The occupation of businesses by workers and their democratic self-management through horizontal decision-making processes is a centuries-old practice. More recently, however, it has reemerged as an increasingly common phenomenon — most prominently in Argentina around the turn of the century, which currently counts about 300 “recovered” workplaces employing over 15.000 workers.
Can this model also constitute a viable solution in Europe, not only to growing unemployment and poverty, but also to the very exploitation and alienation that lie at the core of the capitalist mode of production? This was the main question that the first European “Workers’ Economy” meeting, held on January 31 and February 1 at the occupied Fralib factory, tried to address. The idea behind these independent and self-funded events was born seven years ago in Argentina, with its two-decades old tradition of factory occupations. Soon after similar events were held in Brazil and Mexico.

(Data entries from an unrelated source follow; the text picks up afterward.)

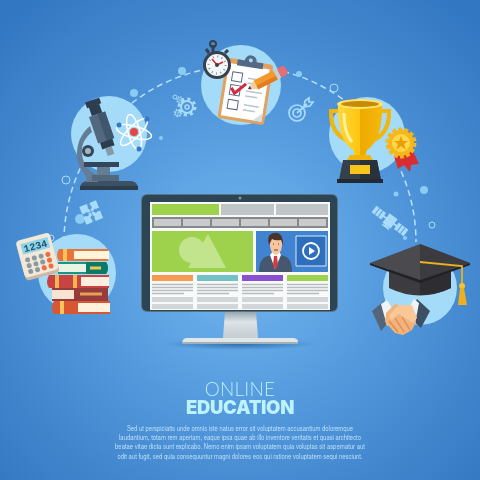
<!DOCTYPE html>
<html lang="en">
<head>
<meta charset="utf-8">
<title>Online Education</title>
<style>
:root{--sky-light:#73b8f1;--sky-mid:#5499dc;--sky-deep:#3277c1;--disc:#a3dbf8;--pale:#a9dcfa;--aqua:#bdf3ff;--white:#fff;--frame:#2d4454;--green:#9fd24c}
*{box-sizing:border-box;margin:0;padding:0}
html,body{width:480px;height:480px;overflow:hidden}
.poster{position:relative;width:480px;height:480px;overflow:hidden;background:radial-gradient(circle at 240px 262px,var(--sky-light) 0,var(--sky-mid) 150px,var(--sky-deep) 335px)}
.scene{position:absolute;inset:0;display:block}
.caption{position:absolute;left:0;top:379px;width:480px;text-align:center}
h1{font-weight:400;color:var(--aqua)}
h1 span{display:block;white-space:nowrap}
.title-thin{font:300 19px/19px Lato,sans-serif;letter-spacing:.2px}
.title-bold{font:900 18.5px/18px Inter,sans-serif;letter-spacing:-.3px}
.intro{margin-top:7.5px;font:400 7.2px/9.4px "TeX Gyre Heros Cn",sans-serif;color:#c6e5fc;white-space:nowrap}
.calc-digits{font:700 10px "Liberation Mono",monospace;fill:#24506b}
</style>
</head>
<body>
<main class="poster">
<svg class="scene" width="480" height="480" viewBox="0 0 480 480" role="img" aria-label="Computer screen circled by study icons">
<defs>
<linearGradient id="steel" x2="0" y2="1"><stop stop-color="#8fa0ab"/><stop offset=".4" stop-color="#dde3e7"/><stop offset="1" stop-color="#c3ccd2"/></linearGradient>
<linearGradient id="gold"><stop stop-color="#ffd83b"/><stop offset=".5" stop-color="#fcc60f"/><stop offset=".5" stop-color="#eda900"/><stop offset="1" stop-color="#f6b90a"/></linearGradient>
<radialGradient id="shade"><stop stop-color="#164f8c" stop-opacity=".65"/><stop offset="1" stop-color="#164f8c" stop-opacity="0"/></radialGradient>
<g id="article">
<path d="M0 9.500h41M0 12.500h41M0 15.500h41M0 18.500h32" stroke="#b9bcbf" stroke-width="1.300"/>
<path d="M0 22h41v5H0zM0 29h41v5H0z" fill="#d3d6d8"/>
</g>
<g id="gear" fill="none" stroke="#a9dcfa"><circle r="6" stroke-width="2"/><circle r="8" stroke-width="3" stroke-dasharray="3.1 3.200"/><circle r="2" stroke-width="1.500"/></g>
</defs>

<path id="orbit" d="M64 242A176 176 0 0 1 416 242" fill="none" stroke="#b5e2fb" stroke-width="1.500" stroke-dasharray="6 4"/>
<g id="discs" fill="#a3dbf8">
<circle cx="241" cy="85" r="40"/><circle cx="109" cy="134" r="38"/><circle cx="367" cy="135" r="38"/><circle cx="77" cy="273" r="39"/><circle cx="420" cy="288" r="37"/>
</g>
<g id="bubbles" fill="#8accf5">
<circle cx="134" cy="93" r="4"/><circle cx="182" cy="71" r="4"/><circle cx="299" cy="74" r="3"/><circle cx="424" cy="190" r="4"/><circle cx="80" cy="219" r="5"/><circle cx="396" cy="194" r="2.500"/><circle cx="161" cy="138" r="2"/><circle cx="405" cy="238" r="2"/>
<g fill="none" stroke="#a9dcfa"><circle cx="66" cy="180" r="4"/><circle cx="334" cy="88" r="4"/><circle cx="432" cy="225" r="3"/><circle cx="175" cy="97" r="2"/><circle cx="51" cy="238" r="3"/></g>
</g>

<g id="small-icons">
<use href="#gear" x="187" y="107"/>
<use href="#gear" transform="translate(178 113)scale(.45)"/><use href="#gear" transform="translate(180 100)scale(.4)"/>
<g fill="none" stroke="#a9dcfa" stroke-width="1.700"><circle cx="297" cy="113" r="8"/><circle cx="297" cy="113" r="4"/><path d="M297 113l10-9m-2-3l-1 6 6-1 3-4-4 0 0-4z"/></g>
<g transform="rotate(-22 91 212)" fill="#a9dcfa"><path d="M82 203h8v3a2 2 0 1 0 3 0v-3h7v8h-3a2 2 0 1 0 0 3h3v8h-8v-3a2 2 0 1 0-3 0v3h-7v-8h3a2 2 0 1 0 0-3h-3z"/><path d="M91 203v19M82 212h18" stroke="#5b9fdf" stroke-width=".8"/></g>
<g transform="rotate(37 390 221)" fill="#a9dcfa"><path d="M370 217h12v8h-12zM398 217h12v8h-12zM385 215h10v12h-10zM382 220h16v2h-16z"/><path d="M374 217v8m4-8v8m24-8v8m4-8v8" stroke="#579cdc"/><path d="M385 229a6 5 0 0 1 10 0z"/></g>
</g>

<g id="checklist">
<g transform="rotate(9 246 91)">
<rect x="222" y="61" width="47" height="61" rx="3" fill="#e2a15f"/>
<path d="M225 66h41v53h-41z" fill="#fff"/><path d="M257 119l9-9v9z" fill="#d5dde2"/>
<path d="M233 67v-6h7a6 6 0 0 1 12 0h7v6z" fill="#536a86"/><circle cx="246" cy="60" r="2" fill="#a3dbf8"/>
<path d="M246 78h16M246 83h16M246 91h16M246 96h12M246 105h15M246 110h12" stroke="#b9c5cc" stroke-width="1.500"/>
<g fill="#fff" stroke="#536a86"><path d="M230 74h10v9h-10zM230 87h10v10h-10zM230 102h10v9h-10z"/></g>
<path d="M231 90l4 5 10-11" fill="none" stroke="#d8263c" stroke-width="3"/>
</g>
<g transform="translate(248 89)rotate(-27)"><path d="M0 0l9-5v10z" fill="#f4cf9b"/><path d="M0 0l3-2v4z" fill="#384655"/><path d="M9-5h22V5H9z" fill="#f49a2c"/><path d="M9 1h22v4H9z" fill="#e27c20"/><path d="M31-5h4V5h-4z" fill="#c5ced4"/><path d="M35-5h5q3 0 3 3v4q0 3-3 3h-5z" fill="#e76d73"/></g>
<g id="stopwatch"><path d="M213 45v7M206 49l3 4m16 0l3-3" stroke="#35414f" stroke-width="3"/><circle cx="213" cy="44" r="3" fill="none" stroke="#35414f" stroke-width="2"/><circle cx="217" cy="65" r="14" fill="#35414f"/><circle cx="217" cy="65" r="11" fill="#f4f7f8"/><circle cx="217" cy="65" r="8.500" fill="none" stroke="#7d8b96" stroke-width="2" stroke-dasharray="1 3.450"/><path d="M217 65l-5-6m5 6l6-3" stroke="#d8263c" stroke-width="1.500"/><circle cx="217" cy="65" r="2" fill="#35414f"/></g>
</g>

<g id="microscope">
<path d="M80 189q0-8 8-8h42q8 0 8 8z" fill="#3d5064"/><path d="M80 186h58v4H80z" fill="#2c3d4e"/>
<path d="M92 132Q77 144 84 162q4 10 14 13v7H86v-6q-9-9-9-22 0-17 13-28z" fill="#657d94"/>
<path d="M84 162h35v5H84z" fill="#34475a"/><path d="M97 167h13v8H97z" fill="#657d94"/><path d="M92 175h27v6H92z" fill="#52687d"/>
<circle cx="88" cy="151" r="6" fill="#34475a"/><circle cx="88" cy="151" r="3" fill="#a5b6c3"/>
<g transform="rotate(-19 103 127)"><path d="M94 98h15v6H94zM96 104h11v9H96z" fill="#2d3d50"/><path d="M93 113h17v28H93z" fill="#52687f"/><path d="M102 113h8v28h-8z" fill="#41566c"/><path d="M95 141h13v7H95z" fill="#2d3d50"/><path d="M98 148h7v8h-7z" fill="#8499aa"/></g>
</g>
<g id="atom" transform="translate(134 132)" fill="none" stroke="#fff" stroke-width="1.500"><ellipse rx="18" ry="6" transform="rotate(15)"/><ellipse rx="18" ry="6" transform="rotate(75)"/><ellipse rx="18" ry="6" transform="rotate(135)"/><circle r="4" fill="#e44741" stroke="none"/><g fill="#3479c3" stroke="none"><circle cx="-15" cy="-7" r="2.500"/><circle cx="13" cy="-13" r="2.500"/><circle cx="5" cy="17" r="2.500"/></g></g>

<g id="trophy">
<path d="M340 111h-9q-1 24 20 31M380 111h9q1 24-20 31" fill="none" stroke="#f1b50b" stroke-width="4"/>
<path d="M338 104h44q1 36-15 46l-3 10h-8l-3-10q-16-10-15-46z" fill="url(#gold)"/>
<ellipse cx="360" cy="104" rx="23" ry="5" fill="#ffe36b"/><ellipse cx="360" cy="104" rx="19" ry="3" fill="#c98a06"/>
<path d="M344 113q0 20 8 29" fill="none" stroke="#fff0a0" stroke-width="3"/><path d="M350 155h20l3 5h-26z" fill="#f1b50b"/>
<path d="M343 160h34l4 20h-42z" fill="#35404b"/><path d="M360 160h17l4 20h-21z" fill="#29323c"/><path d="M337 179h46v4h-46z" fill="#222b34"/><path d="M350 165h20v9h-20z" fill="#f8c51b"/>
</g>
<g id="award"><path d="M394 156l4 13 6-4 6 7 3-19zM405 155l5 10 9-1-7-15z" fill="#d92d32"/><circle cx="401" cy="143" r="13" fill="#f5b719"/><circle cx="401" cy="143" r="14" fill="none" stroke="#f5b719" stroke-width="3" stroke-dasharray="4 2.280"/><circle cx="401" cy="143" r="9" fill="#ffd84a"/><path d="M401 136l2 5 5 0-4 3 2 6-5-4-5 4 2-6-4-3h5z" fill="#ec9d0a"/></g>

<g id="books">
<path d="M59 249h49v12H59q-4-6 0-12z" fill="#e8743b"/><path d="M74 251h35v8H74z" fill="#fff4dc"/><path d="M63 249h4v12h-4z" fill="#ffc15a"/>
<path d="M58 262h48q4 6 0 12H58z" fill="#179781"/><path d="M57 264h29v8H57z" fill="#e9f4e4"/><path d="M86 262h20q4 6 0 12H86z" fill="#087b69"/><path d="M90 268h11" stroke="#f7c648" stroke-width="3"/>
<path d="M49 275h60v13H49q-4-6 0-13z" fill="#c94343"/><path d="M81 277h28v9H81z" fill="#fbeede"/><path d="M55 275h4v13h-4zM73 275h4v13h-4z" fill="#f4b64f"/>
<path d="M52 288h56v13H52z" fill="#963c3d"/><path d="M52 290h22v9H52z" fill="#f6e4d2"/><path d="M80 294h22" stroke="#e4a154" stroke-width="3"/>
<path d="M54 301h56v13H54q-4-6 0-13z" fill="#d85632"/><path d="M78 303h32v9H78z" fill="#fff1db"/><path d="M60 301h4v13h-4z" fill="#ffc35a"/>
</g>
<g id="calculator" transform="rotate(-15 38 256)"><rect x="20" y="237" width="35" height="40" rx="4" fill="#c9b9a5"/><rect x="20" y="236" width="35" height="38" rx="4" fill="#f3e8d8"/><path d="M24 240h28v11H24z" fill="#8fd4e8"/><text class="calc-digits" x="26" y="249">1234</text><g fill="#8a9aa3"><circle cx="27" cy="257" r="2.500"/><circle cx="34" cy="257" r="2.500"/><circle cx="41" cy="257" r="2.500"/><circle cx="27" cy="263" r="2.500"/><circle cx="34" cy="263" r="2.500"/><circle cx="41" cy="263" r="2.500"/><circle cx="27" cy="269" r="2.500"/><circle cx="34" cy="269" r="2.500"/></g><g fill="#e9703d"><circle cx="48" cy="257" r="2.500"/><circle cx="48" cy="263" r="2.500"/><circle cx="41" cy="269" r="2.500"/><circle cx="48" cy="269" r="2.500"/></g></g>

<g id="graduation-cap">
<path d="M389 263h62v25q-31 15-62 0z" fill="#3c3c40"/><path d="M420 263h31v25q-14 7-31 7z" fill="#2e2e32"/>
<path d="M370 263l50-19 50 19-50 17z" fill="#4a4a4f"/><path d="M370 263l50 17 50-17v2l-50 18-50-18z" fill="#222226"/><path d="M420 244l50 19-50 17z" fill="#3c3c40"/>
<path d="M420 262l42 4v21" fill="none" stroke="#eeb01c" stroke-width="1.800"/><circle cx="462" cy="286" r="3" fill="#f7c32a"/><path d="M460 288h4l3 17h-9z" fill="#eeb01c"/>
</g>
<g id="handshake">
<path d="M372 311l12-10 9 16-12 14z" fill="#54677a"/><path d="M430 311l-13-12-9 17 13 12z" fill="#3d5063"/>
<path d="M381 304l6-4 10 16-10 10z" fill="#eef4f7"/><path d="M419 303l-5-4-9 15 10 10z" fill="#eef4f7"/>
<path d="M386 313l9-9 9 3 12 15-4 8-9 5-8-2-10-11z" fill="#f3b27a"/>
<path d="M412 305l5 13-4 5-14-9-7 6q-5-3-1-7l8-8z" fill="#f9c798"/>
<path d="M389 321l9 11m-3-14l9 14m-2-15l8 13" stroke="#d98b55" stroke-width="1.300"/>
</g>

<g id="monitor">
<ellipse cx="240" cy="344" rx="76" ry="6" fill="url(#shade)"/>
<path d="M225 311h31l2 27h-35z" fill="url(#steel)"/><path d="M186 338h108q5 1 4 6H182q0-5 4-6z" fill="#e1e6e9"/><path d="M182 342h116v2H182z" fill="#a3afb8"/>
<rect x="141" y="194" width="197" height="118" rx="6" fill="#5b7485"/><rect x="142" y="195" width="195" height="116" rx="5" fill="#2d4454"/><circle cx="240" cy="198" r="1.500" fill="#8095a3"/>
<path d="M150 202h180v108H150z" fill="#f8fafa"/>
<path d="M152 204h67v11h-67zM152 231h101v41H152z" fill="#9fd24c"/><path d="M221 204h53v11h-53zM276 204h52v11h-52z" fill="#c2c5c8"/>
<path d="M152 217h176v11H152z" fill="#85898c"/><path d="M154 219h27v7h-27zM183 219h27v7h-27zM212 219h27v7h-27zM241 219h27v7h-27zM270 219h27v7h-27zM299 219h27v7h-27z" fill="#c9cbcd"/>
<g fill="#c2e48c"><circle cx="192" cy="250" r="13"/><path d="M208 234l18 34h-38z"/></g>
<path d="M256 231h72v41h-72z" fill="#3f83d1"/>
<g id="teacher"><path d="M259 272q0-14 9-16l8-2 8 2q8 2 8 16z" fill="#45586f"/><path d="M270 255l5 14 6-14-2-4h-6z" fill="#fff"/><path d="M274 256h3l1 9-2 5-3-5z" fill="#d23b40"/><path d="M270 240q0-5 6-5t6 5v6q-1 8-6 9-5-1-6-9z" fill="#f6c79e"/><path d="M269 245q-3-11 5-12 9-2 9 12l-2-5q-6 1-9-1z" fill="#4a3328"/><path d="M273 244h1m4 0h1m-5 6h4" stroke="#70452f"/></g>
<path d="M296 236h30v30h-30z" fill="#2e6fbd" stroke="#d6ebfa" stroke-width="1"/><circle cx="311" cy="251" r="8" fill="none" stroke="#fff" stroke-width="1.800"/><path d="M309 247v8l6-4z" fill="#fff"/>
<path d="M152 275h41v6h-41z" fill="#f59b51"/><path d="M197 275h41v6h-41z" fill="#73c1c5"/><path d="M242 275h41v6h-41z" fill="#8b50d2"/><path d="M287 275h41v6h-41z" fill="#9fd24c"/>
<use href="#article" x="152" y="275"/><use href="#article" x="197" y="275"/><use href="#article" x="242" y="275"/><use href="#article" x="287" y="275"/>
</g>
</svg>
<section class="caption">
<h1><span class="title-thin">ONLINE</span><span class="title-bold">EDUCATION</span></h1>
<p class="intro">Sed ut perspiciatis unde omnis iste natus error sit voluptatem accusantium doloremque<br>laudantium, totam rem aperiam, eaque ipsa quae ab illo inventore veritatis et quasi architecto<br>beatae vitae dicta sunt explicabo. Nemo enim ipsam voluptatem quia voluptas sit aspernatur aut<br>odit aut fugit, sed quia consequuntur magni dolores eos qui ratione voluptatem sequi nesciunt.</p>
</section>
</main>
</body>
</html>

This first European dition of the gathering brought together not only the workers of self-managed occupied factories from around Europe (mostly Italy, France and Greece), but also academics, activists, trade unions and organizations that promote and study self-management, such as the French Association Autogestion and the Spanish ICEA.
Read the full story at Roarmag.org